WHAT YOU SHOULD DO
State the number of lines in the listing that contain "border". No further words are expected.

PROVIDED RECORDS

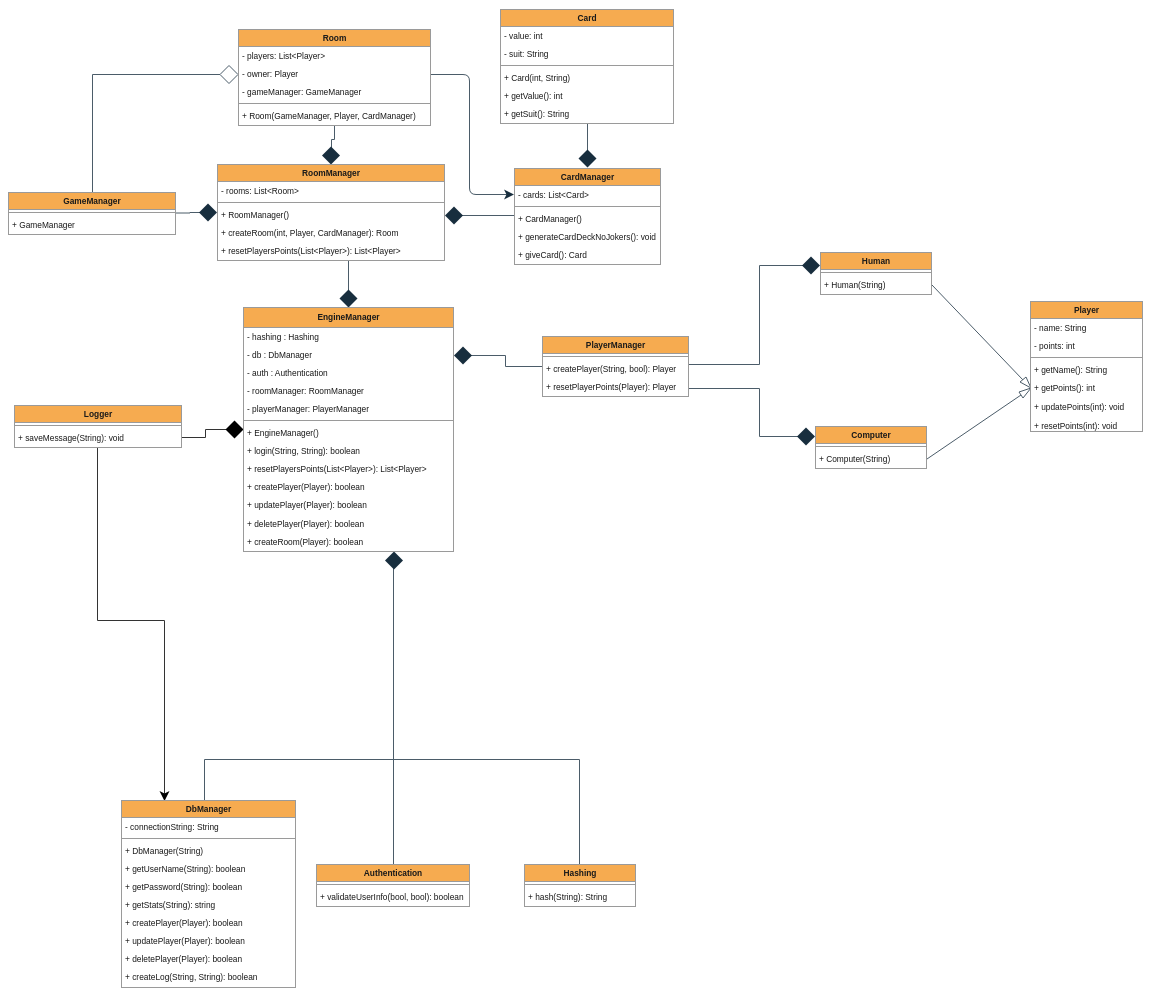
<!DOCTYPE html>
<html lang="en">
<head>
<meta charset="utf-8">
<title>Card game class diagram</title>
<style>
:root {
  --header: #f6ab50;
  --border: #9a9a9a;
  --ink: #1a1a1a;
  --link: #182e3e;
  --link-soft: #4b5c69;
  --row: 18.1px;
}
* { box-sizing: border-box; margin: 0; padding: 0; }
html, body { width: 1151px; height: 998px; overflow: hidden; background: #fff; }
.diagram {
  position: relative; width: 1151px; height: 998px; overflow: hidden;
  font: 8.36px/18.1px "Liberation Sans", Arial, sans-serif; color: var(--ink);
}
.links { position: absolute; left: 0; top: 0; }
.class {
  position: absolute; left: var(--x); top: var(--y); width: var(--w);
  display: flex; flex-direction: column;
  border: 1px solid var(--border); background: #fff; overflow: hidden;
}
.class h2 {
  flex: none; height: 17.1px; line-height: 17px; font-size: inherit; font-weight: 700;
  text-align: center; background: var(--header); border-bottom: 1px solid var(--border);
}
.class ul { list-style: none; padding-left: 3px; white-space: nowrap; }
.class li { height: var(--row); }
.class .methods { position: relative; padding-top: 5.6px; }
.class .methods::before {
  content: ""; position: absolute; left: 0; right: 0; top: 2px; height: 1px; background: var(--border);
}
.class.tall h2 { height: 20px; line-height: 18px; }
.class.player { height: 131px; }
.class.player li:nth-child(3) { margin-top: 1.4px; }
</style>
</head>
<body>
<main class="diagram">
  <svg class="links" width="1151" height="998" viewBox="0 0 1151 998" aria-hidden="true">
    <defs>
      <path id="diamond" d="M-9 0L0-9L9 0L0 9Z"/>
      <path id="arrow" d="M0 0L-10 5L-7.5 0L-10-5Z"/>
    </defs>
    <g fill="none" stroke="var(--link-soft)">
      <polyline points="92.5,192 92.5,74.5 220,74.5"/>
      <path d="M431 74.5H463Q469.5 74.5 469.5 81V188Q469.5 194.5 476 194.5H507"/>
      <polyline points="334.5,125 334.5,139.5 331.5,139.5 331.5,148"/>
      <polyline points="175,213 190,213 190,212.5 200,212.5"/>
      <line x1="462" y1="215.5" x2="514" y2="215.5"/>
      <line x1="587.5" y1="123" x2="587.5" y2="151"/>
      <line x1="348.5" y1="260" x2="348.5" y2="291"/>
      <polyline points="471,355.5 505.5,355.5 505.5,366.5 543,366.5"/>
      <polyline points="689,364.5 759.5,364.5 759.5,265.5 803,265.5"/>
      <polyline points="688.5,369 688.5,388.5 759.5,388.5 759.5,436.5 798,436.5"/>
      <line x1="932" y1="285" x2="1023" y2="380"/>
      <line x1="927" y1="459" x2="1021" y2="395"/>
      <line x1="393.5" y1="568" x2="393.5" y2="864"/>
      <polyline points="204.5,801 204.5,759.5 579.5,759.5 579.5,864"/>
    </g>
    <g fill="none" stroke="#333">
      <polyline points="181,437.5 205.5,437.5 205.5,429.5 227,429.5"/>
      <polyline points="97.5,447 97.5,620.5 164.5,620.5 164.5,794"/>
    </g>
    <g fill="var(--link)">
      <use href="#diamond" x="331" y="155.5"/>
      <use href="#diamond" x="208" y="212.5"/>
      <use href="#diamond" x="454" y="215.5"/>
      <use href="#diamond" x="587.5" y="158.5"/>
      <use href="#diamond" x="348.5" y="298.5"/>
      <use href="#diamond" x="463" y="355.5"/>
      <use href="#diamond" x="811" y="265.5"/>
      <use href="#diamond" x="806" y="436.5"/>
      <use href="#diamond" x="394" y="560.5"/>
      <use href="#arrow" x="514" y="194.5"/>
    </g>
    <use href="#diamond" x="234.5" y="429.5"/>
    <use href="#arrow" transform="translate(164.5 801) rotate(90)"/>
    <g fill="#fff" stroke="var(--link-soft)">
      <use href="#diamond" x="229" y="74.5"/>
      <polygon points="1031,388 1026,377 1020,382"/>
      <polygon points="1031,388 1023,398 1019,392"/>
    </g>
  </svg>

  <section class="class" style="--x:238px;--y:29px;--w:193px">
    <h2>Room</h2>
    <ul class="fields">
      <li>- players: List&lt;Player&gt;</li>
      <li>- owner: Player</li>
      <li>- gameManager: GameManager</li>
    </ul>
    <ul class="methods">
      <li>+ Room(GameManager, Player, CardManager)</li>
    </ul>
  </section>

  <section class="class" style="--x:500px;--y:9px;--w:174px">
    <h2>Card</h2>
    <ul class="fields">
      <li>- value: int</li>
      <li>- suit: String</li>
    </ul>
    <ul class="methods">
      <li>+ Card(int, String)</li>
      <li>+ getValue(): int</li>
      <li>+ getSuit(): String</li>
    </ul>
  </section>

  <section class="class" style="--x:8px;--y:192px;--w:168px">
    <h2>GameManager</h2>
    <ul class="methods">
      <li>+ GameManager</li>
    </ul>
  </section>

  <section class="class" style="--x:217px;--y:164px;--w:228px">
    <h2>RoomManager</h2>
    <ul class="fields">
      <li>- rooms: List&lt;Room&gt;</li>
    </ul>
    <ul class="methods">
      <li>+ RoomManager()</li>
      <li>+ createRoom(int, Player, CardManager): Room</li>
      <li>+ resetPlayersPoints(List&lt;Player&gt;): List&lt;Player&gt;</li>
    </ul>
  </section>

  <section class="class" style="--x:514px;--y:168px;--w:147px">
    <h2>CardManager</h2>
    <ul class="fields">
      <li>- cards: List&lt;Card&gt;</li>
    </ul>
    <ul class="methods">
      <li>+ CardManager()</li>
      <li>+ generateCardDeckNoJokers(): void</li>
      <li>+ giveCard(): Card</li>
    </ul>
  </section>

  <section class="class tall" style="--x:243px;--y:307px;--w:211px">
    <h2>EngineManager</h2>
    <ul class="fields">
      <li>- hashing : Hashing</li>
      <li>- db : DbManager</li>
      <li>- auth : Authentication</li>
      <li>- roomManager: RoomManager</li>
      <li>- playerManager: PlayerManager</li>
    </ul>
    <ul class="methods">
      <li>+ EngineManager()</li>
      <li>+ login(String, String): boolean</li>
      <li>+ resetPlayersPoints(List&lt;Player&gt;): List&lt;Player&gt;</li>
      <li>+ createPlayer(Player): boolean</li>
      <li>+ updatePlayer(Player): boolean</li>
      <li>+ deletePlayer(Player): boolean</li>
      <li>+ createRoom(Player): boolean</li>
    </ul>
  </section>

  <section class="class" style="--x:542px;--y:336px;--w:147px">
    <h2>PlayerManager</h2>
    <ul class="methods">
      <li>+ createPlayer(String, bool): Player</li>
      <li>+ resetPlayerPoints(Player): Player</li>
    </ul>
  </section>

  <section class="class" style="--x:820px;--y:252px;--w:112px">
    <h2>Human</h2>
    <ul class="methods">
      <li>+ Human(String)</li>
    </ul>
  </section>

  <section class="class" style="--x:815px;--y:426px;--w:112px">
    <h2>Computer</h2>
    <ul class="methods">
      <li>+ Computer(String)</li>
    </ul>
  </section>

  <section class="class player" style="--x:1030px;--y:301px;--w:113px">
    <h2>Player</h2>
    <ul class="fields">
      <li>- name: String</li>
      <li>- points: int</li>
    </ul>
    <ul class="methods">
      <li>+ getName(): String</li>
      <li>+ getPoints(): int</li>
      <li>+ updatePoints(int): void</li>
      <li>+ resetPoints(int): void</li>
    </ul>
  </section>

  <section class="class" style="--x:14px;--y:405px;--w:168px">
    <h2>Logger</h2>
    <ul class="methods">
      <li>+ saveMessage(String): void</li>
    </ul>
  </section>

  <section class="class" style="--x:121px;--y:800px;--w:175px">
    <h2>DbManager</h2>
    <ul class="fields">
      <li>- connectionString: String</li>
    </ul>
    <ul class="methods">
      <li>+ DbManager(String)</li>
      <li>+ getUserName(String): boolean</li>
      <li>+ getPassword(String): boolean</li>
      <li>+ getStats(String): string</li>
      <li>+ createPlayer(Player): boolean</li>
      <li>+ updatePlayer(Player): boolean</li>
      <li>+ deletePlayer(Player): boolean</li>
      <li>+ createLog(String, String): boolean</li>
    </ul>
  </section>

  <section class="class" style="--x:316px;--y:864px;--w:154px">
    <h2>Authentication</h2>
    <ul class="methods">
      <li>+ validateUserInfo(bool, bool): boolean</li>
    </ul>
  </section>

  <section class="class" style="--x:524px;--y:864px;--w:112px">
    <h2>Hashing</h2>
    <ul class="methods">
      <li>+ hash(String): String</li>
    </ul>
  </section>
</main>
</body>
</html>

EXPECTED ANSWER
5